Levin Castillo
Student, University of Quebec, Chicoutimi

Levin Castillo-Guimond finished a BSc-Honour's degree in Earth Sciences at University of Quebec in Chicoutimi (UQAC-2009). His prime interest was on the physical volcanology of Archean mafic and felsic submarine successions, as they are often associated with volcanic massive sulfide deposits (VMS). In addition, to better understand large-scale caldera evolution and pyroclastic processes, Levin participated on a field trip in autumn 2007 on the island of Tenerife (Canary Islands). In summer 2009 he worked for an exploration focusing on gold and uranium deposits.

Gillian Clague
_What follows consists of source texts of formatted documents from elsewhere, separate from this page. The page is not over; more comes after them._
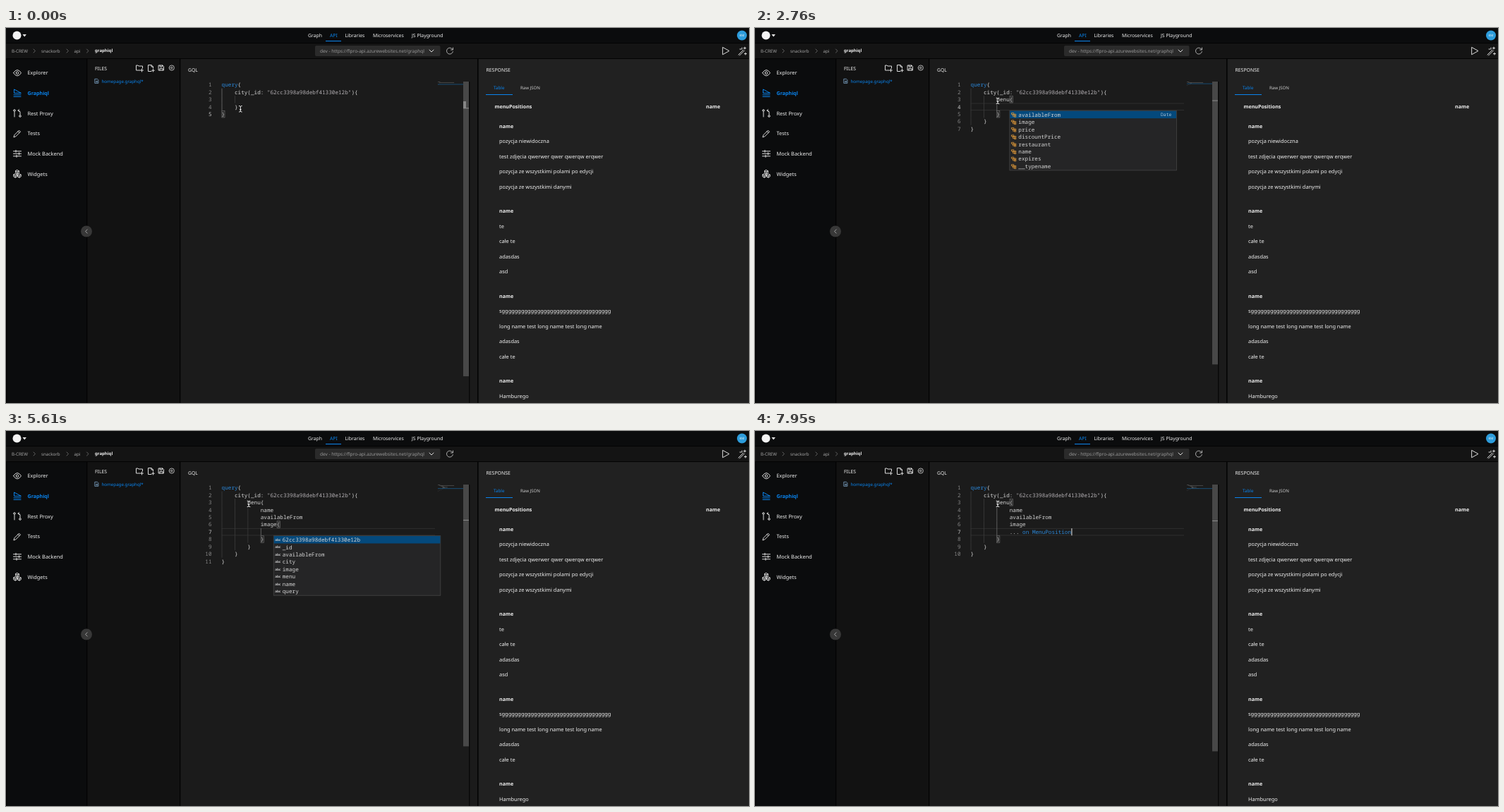
An HTML page for the animation above (8 s loop, 1053 px wide and 532 px high).

```html
<!DOCTYPE html>
<html lang="en">
<head>
<meta charset="utf-8">
<style>
  html, body { margin: 0; width: 100%; height: 100%; overflow: hidden; background: #0b0c0d; }
  svg { display: block; width: 1053px; height: 532px; }
  text { font-family: "Noto Sans", sans-serif; fill: #f0f0f0; text-rendering: geometricPrecision; white-space: pre; }
  .code { font-family: "Noto Sans Mono", monospace; font-size: 7.675px; fill: #d4d4d4; }
  .icon { fill: none; stroke: #dcdcdc; stroke-width: 1; stroke-linecap: round; stroke-linejoin: round; }
</style>
</head>
<body>
<svg viewBox="0 0 1053 532"><g id="app"></g><g id="editor"></g></svg>
<script>
const LOOP = 8000, BLINK = 150;
const LEFT = 305.6, TOP = 75.2, CHAR = 4.605, LINE = 10.45, VIEW = 456.4;
const BLUE = '#0a84ee', KEYWORD = '#2b87d8';

const rect = (x, y, w, h, fill, extra = '') =>
  `<rect x="${x}" y="${y}" width="${w}" height="${h}" fill="${fill}" ${extra}/>`;
const label = (x, y, str, size = 7.4, style = '') =>
  `<text x="${x}" y="${y}" dy=".36em" style="font-size:${size}px;${style}">${str}</text>`;
const icon = (x, y, d, style = '') =>
  `<path class="icon" transform="translate(${x} ${y})" d="${d}" style="${style}"/>`;
const code = (x, y, str, style = '') =>
  `<text class="code" x="${x}" y="${y}" dy=".36em" style="${style}">${str}</text>`;

// ---------- static interface ----------
function drawApp() {
  const bold = 'font-weight:700;', medium = 'font-weight:500;', blue = `fill:${BLUE};`;
  let s = rect(0, 0, 1053, 532, '#0b0c0d') + rect(0, 22, 1053, 21, '#141414') +
    rect(115, 44, 131, 488, '#121212') + rect(247, 44, 421, 488, '#1b1b1b') +
    rect(669.5, 44, 383.5, 488, '#212121') + rect(0, 21, 1053, 1, '#030303') + rect(0, 43, 1053, 1, '#030303');
  for (const x of [0, 114, 246, 668]) s += rect(x, 44, 1.3, 488, '#030303');

  s += '<circle cx="15.5" cy="10.5" r="6" fill="#f4f4f4"/><path d="M23.5 9h5.4l-2.7 3.4z" fill="#eee"/>';
  [['Graph', 428], ['API', 459], ['Libraries', 480.5], ['Microservices', 520], ['JS Playground', 575]]
    .forEach(([name, x], i) => s += label(x, 10.7, name, 6.85, medium + (i === 1 ? blue : '')));
  s += rect(453, 18, 22, 1, BLUE);
  s += '<circle cx="1043" cy="10.5" r="7" fill="#2d9cdb"/>' + label(1043, 10.7, 'KM', 4.5, 'text-anchor:middle');

  const crumb = 'fill:#a5a5a5;';
  s += label(8, 32.3, 'B-CREW', 6.2, crumb) + label(50, 32.3, 'snackorb', 6.2, crumb) +
    label(96.5, 32.3, 'api', 6.2, crumb) + label(126, 32.3, 'graphiql', 6, bold);
  for (const x of [40, 87, 115.5]) s += icon(x, 32.5, 'M-1-2.5L1.5 0-1 2.5', 'stroke:#777;stroke-width:.8');
  s += rect(438, 25, 177.5, 15, '#2b2b2b', 'rx="2"') +
    label(445, 32.7, 'dev - https://flpro-api.azurewebsites.net/graphql', 6.5, 'fill:#9a9a9a') +
    icon(603, 32.5, 'M-3-1.5L0 1.5 3-1.5') +
    icon(629, 32.5, 'M4-2A4.5 4.5 0 1 0 4.4 1M4.5-4.5V-1.5H1.5', 'stroke:#aaa') +
    icon(1020, 32.5, 'M-4-5L5 0-4 5z') +
    icon(1043, 33, 'M-5 5L2-2M-3.5 6L3.5-1M0-5V-3M-3-3H-1M4-6V-3M2.5-4.5H5.5M5 2V5M3.5 3.5H6.5');

  const cube = 'm0-2.6l2.4 1.3v2.6l-2.4 1.3-2.4-1.3v-2.6zm-2.4 1.3l2.4 1.3 2.4-1.3m-2.4 1.3v2.6';
  const items = [
    ['Explorer', 'M-5.5 0Q0-8.5 5.5 0Q0 8.5-5.5 0M-1.8 0a1.8 1.8 0 1 0 3.6 0a1.8 1.8 0 1 0-3.6 0'],
    ['Graphiql', 'M-4.5-5V0L5 0zM-5 2.5H5M-5 5H5'],
    ['Rest Proxy', 'M-4-2V5M4 2V-2Q4-4 1-4M2.5-5.5L1-4 2.5-2.5M-5.3-4a1.3 1.3 0 1 0 2.6 0a1.3 1.3 0 1 0-2.6 0M2.7 4a1.3 1.3 0 1 0 2.6 0a1.3 1.3 0 1 0-2.6 0'],
    ['Tests', 'M-5 5L-4 2 2.5-4.5 4.5-2.5-2 4zM1-3L3-1'],
    ['Mock Backend', 'M-5.5-3.5H5.5M-5.5 0H5.5M-5.5 3.5H5.5M-2-5V-2M2.5-1.5V1.5M-1 2V5'],
    ['Widgets', `M0-2.8${cube}M-2.8 2.6${cube}M2.8 2.6${cube}`],
  ];
  items.forEach(([name, d], i) => {
    const y = 63.7 + 28.65 * i, on = i === 1;
    s += icon(16, y, d, on ? `stroke:${BLUE}` : '') + label(30.5, y, name, on ? 7.1 : 7.4, on ? bold + blue : '');
  });
  s += '<circle cx="114" cy="288.5" r="8" fill="#383838"/>' + icon(114, 288.5, 'M1.2-2.6L-1.4 0 1.2 2.6', 'stroke:#bbb;stroke-width:.8');

  s += label(126, 57.2, 'FILES', 6.9, medium) + label(258, 59.5, 'GQL', 6.8, medium) + label(680.5, 59.5, 'RESPONSE', 6.9, medium);
  s += icon(189, 57, 'M1 3H-4.5V-4H-2L-1-3H4.5V0M3.5 1V5M1.5 3H5.5') +
    icon(205, 57, 'M1 4.5H-3.5V-4.5H1L3.5-2V0M1-4.5V-2H3.5M3.5 1.5V5M1.7 3.2H5.3') +
    icon(220, 56.5, 'M-3.5-3.5H2L3.5-2V3.5H-3.5zM-1.8-3.5V-1.5H1.5V-3.5M-2 3.5V.8H2V3.5') +
    icon(234.8, 56.5, 'M-3.6 0a3.6 3.6 0 1 0 7.2 0a3.6 3.6 0 1 0-7.2 0M-1.3 0a1.3 1.3 0 1 0 2.6 0a1.3 1.3 0 1 0-2.6 0', 'stroke-width:.8');
  s += icon(128.5, 75.3, 'M-2.3-3H1L2.4-1.6V3H-2.3zM-1 0H1.2M-1 1.5H1.2', 'stroke:#7fa8cc;stroke-width:.8') +
    label(135.5, 75.3, 'homepage.graphql*', 6.2, blue);

  s += label(691, 84.7, 'Table', 6.25, blue) + label(729, 84.7, 'Raw JSON', 6.1, 'fill:#ccc') + rect(680, 94, 38, 1, BLUE);
  s += label(692.5, 111.3, 'menuPositions', 7.1, bold) + label(992, 111.3, 'name', 7.1, bold);
  const groups = [
    ['pozycja niewidoczna', 'test zdjęcia qwerwer qwer qwerqw erqwer', 'pozycja ze wszystkimi polami po edycji', 'pozycja ze wszystkimi danymi'],
    ['te', 'całe te', 'adasdas', 'asd'],
    ['s' + 'g'.repeat(34), 'long name test long name test long name', 'adasdas', 'całe te'],
    ['Hamburego'],
  ];
  groups.forEach((names, g) => {
    const y = 139.3 + 120.45 * g;
    s += label(699, y, 'name', 7.1, bold);
    names.forEach((name, i) => s += label(699, y + 21.45 * (i + 1), name, 7.42));
  });
  return s;
}

// ---------- editing session ----------
const IN = n => ' '.repeat(4 * n);
const doc = body => `query{\n${IN(1)}city(_id: "62cc3398a98debf41330e12b"){\n${body}\n${IN(1)}}\n}`;
const city = str => doc(IN(2) + str);
const menu = (...lines) => doc([IN(2) + 'menu{', ...lines.map(l => IN(3) + l), IN(2) + '}'].join('\n'));
const dish = (...lines) => menu('name', 'availableFrom', ...lines);

const cityFields = ['_id', 'name', 'menu', 'restaurants', '__typename'];
const fields = ['availableFrom', 'image', 'price', 'discountPrice', 'restaurant', 'name', 'expires', '__typename'];
const words = ['62cc3398a98debf41330e12b', '_id', 'availableFrom', 'city', 'image', 'menu', 'name', 'query'];
const types = ['MenuItem', 'MenuPosition', 'Named', 'Priced'];
const details = { availableFrom: 'Date', _id: 'String', name: 'String', image: 'String', menu: 'Menu' };

// time, text with | as the caret, suggestions, selected row
const steps = [
  [0, city('')], [450, city('|')], [570, city('|'), cityFields, 0],
  [960, city('|'), cityFields, 1], [1200, city('|'), cityFields, 2],
  [1830, city('menu|')], [2040, city('menu{|}')], [2220, menu('|')],
  [2670, menu('|'), fields, 0], [2790, menu('n|'), ['name', '__typename', 'restaurant'], 0],
  [2880, menu('na|'), ['name', '__typename'], 0], [3030, menu('name|')],
  [3240, menu('name', '|')], [3330, menu('name', '|'), fields, 0], [3720, menu('name', 'availableFrom|')],
  [3990, menu('name', 'availableFrom{|}')], [4200, menu('name', 'availableFrom{', IN(1) + '|', '}')],
  [4440, menu('name', 'availableFrom{', '|')], [4590, dish('|')],
  [4830, dish('|'), fields, 0], [5040, dish('|'), fields, 1],
  [5130, dish('image|')], [5280, dish('image{|}')],
  [5430, dish('image{', IN(1) + '|', '}'), words, 0], [5760, dish('image{', IN(1) + '|', '}')],
  [5910, dish('image{', '|')], [6000, dish('image|')],
  [6120, dish('image', '|')], [6270, dish('image', '|'), fields, 0],
  [6510, dish('image', '.|')], [6600, dish('image', '..|')], [6780, dish('image', '...|')],
  [6840, dish('image', '... |')], [6900, dish('image', '... o|')], [6960, dish('image', '... on|')],
  [7200, dish('image', '... on |')], [7380, dish('image', '... on |'), types, 0],
  [7680, dish('image', '... on |'), types, 1], [7950, dish('image', '... on MenuPosition|')],
].map(([time, text, list, selected]) => ({ time, text, list, selected }));
steps.forEach((s, i) => s.edited = i && steps[i - 1].text === s.text ? steps[i - 1].edited : s.time);

const colX = col => LEFT + CHAR * col;
const lineY = row => TOP + LINE * row;

// The innermost pair of braces around the caret
function enclosingPair(text, caret) {
  const open = [];
  for (let i = 0; i < text.length; i++) {
    if (text[i] === '{') open.push(i);
    if (text[i] === '}') {
      const start = open.pop();
      if (start < caret && caret <= i + 1) return [start, i];
    }
  }
  return [];
}

const colorize = line => line.replace(/"[^"]*"|\bquery\b|\bon( MenuPosition)?\b/g, token =>
  `<tspan fill="${token[0] === '"' ? '#b2aeb2' : KEYWORD}">${token}</tspan>`);

function drawPopup({ list, selected }, x, y) {
  const h = list.length * LINE;
  let s = rect(x, y + .3, 236.5, h + 1, '#252526', 'stroke="#454545" stroke-width=".8"');
  s += rect(x + .4, y + .7 + selected * LINE, 235.7, LINE, '#04497c');
  list.forEach((item, i) => {
    const cy = y + .8 + LINE * (i + .5);
    s += list === words
      ? label(x + 2, cy, 'abc', 4.6, 'font-weight:700;fill:#ccc')
      : icon(x + 6, cy, 'M-3-2.5H0V-.5H-3zM-1.5-.5V2.2H1M1-.8H3V.8H1zM1 1.6H3V3.2H1zM-1.5 0H1', 'stroke:#e09a3a;stroke-width:.8');
    s += code(x + 12.5, cy, item);
    if (i === selected && details[item])
      s += code(x + 229.5, cy, details[item], 'font-size:6.4px;text-anchor:end;fill:#a9c3d8');
  });
  return s;
}

function drawEditor(t) {
  const step = steps.findLast(s => s.time <= t);
  const mark = step.text.indexOf('|'), focused = mark >= 0;
  const text = step.text.replace('|', ''), caret = focused ? mark : text.length;
  const lines = text.split('\n');
  const place = i => {
    const before = text.slice(0, i).split('\n');
    return { row: before.length - 1, col: before.at(-1).length };
  };
  const { row, col } = place(caret);
  const pair = enclosingPair(text, caret).map(place);
  let s = '';

  if (focused) for (const y of [lineY(row), lineY(row + 1) - .9]) s += rect(LEFT, y, 302.5, .9, '#303030');

  lines.forEach((line, i) => {
    const indent = line.match(/^ */)[0].length;
    for (let c = 0; c < indent; c += 4) {
      const active = pair.length && i > pair[0].row && i < pair[1].row && c === lines[pair[0].row].search(/\S/);
      s += rect(colX(c), lineY(i), .8, LINE, active ? '#707070' : '#3c3c3c');
    }
    const y = lineY(i + .5);
    s += code(291.5, y, i + 1, `text-anchor:end;fill:${i === row ? '#c6c6c6' : '#858585'}`);
    s += code(LEFT, y, colorize(line));
    // minimap
    s += rect(612 + .55 * indent, 76.1 + .87 * i, .55 * line.trim().length, .6, '#8a8a8a', 'opacity=".65"');
  });
  for (const p of focused ? pair : pair.slice(1))
    s += rect(colX(p.col) + .2, lineY(p.row) + .4, CHAR - .4, LINE - .9, '#88888818', 'stroke="#777" stroke-width=".6"');
  s += rect(612, 76 + .87 * row, 36, .9, '#17517c');

  // scrollbar and caret position in the ruler
  const scale = VIEW / (VIEW + (lines.length - 1) * LINE);
  const rulerY = 76 + row * LINE * scale;
  s += rect(656, 76, 1.4, 456, '#080808') + rect(648, 76, 8, VIEW * scale, '#484848');
  if (!focused) s += rect(648, 104, 4, 10, '#858585');
  s += rect(648, rulerY - 1, 8, 1, '#8c8c8c');

  if (focused && Math.floor((t - step.edited) / BLINK) % 2 === 0)
    s += rect(colX(col), lineY(row) + .2, 1.1, LINE - .3, '#d8d8d8');
  if (step.list) {
    const typed = lines[row].slice(0, col).match(/\w*$/)[0].length;
    s += drawPopup(step, colX(col - typed), lineY(row + 1));
  }

  // I-beam pointer
  const k = Math.min(1, Math.max(0, (t - 120) / 270)), ease = k * k * (3 - 2 * k);
  const beam = 'M-2-4.3Q0-4.3 0-3.3Q0-4.3 2-4.3M0-3.3V3.3M-2 4.3Q0 4.3 0 3.3Q0 4.3 2 4.3M-1 1H1';
  const px = 332.3 + 11.7 * ease, py = 114.8 - 11.4 * ease;
  return s + icon(px, py, beam, 'stroke:#000;stroke-width:2') + icon(px, py, beam, 'stroke:#fff');
}

document.getElementById('app').innerHTML = drawApp();
const editor = document.getElementById('editor');
let shown = '';
function frame() {
  const next = drawEditor(performance.now() % LOOP);
  if (next !== shown) editor.innerHTML = shown = next;
  requestAnimationFrame(frame);
}
frame();
</script>
</body>
</html>
```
Gillian recently received her BSc-Honours degree in Marine Biology in Brisbane, Australia. She gained diving field experience while observing fish behavior on the Great Barrier Reef. On previous research cruises, she has assisted in the processing of collected organisms and in the collection and analysis of underwater video to identify the benthic life present on flows over an age series. On this cruise, she will assist in the collection of underwater video and hydrothermal clams and tubeworms, and aims to gain a better understanding of the diversity of animals living at these sites.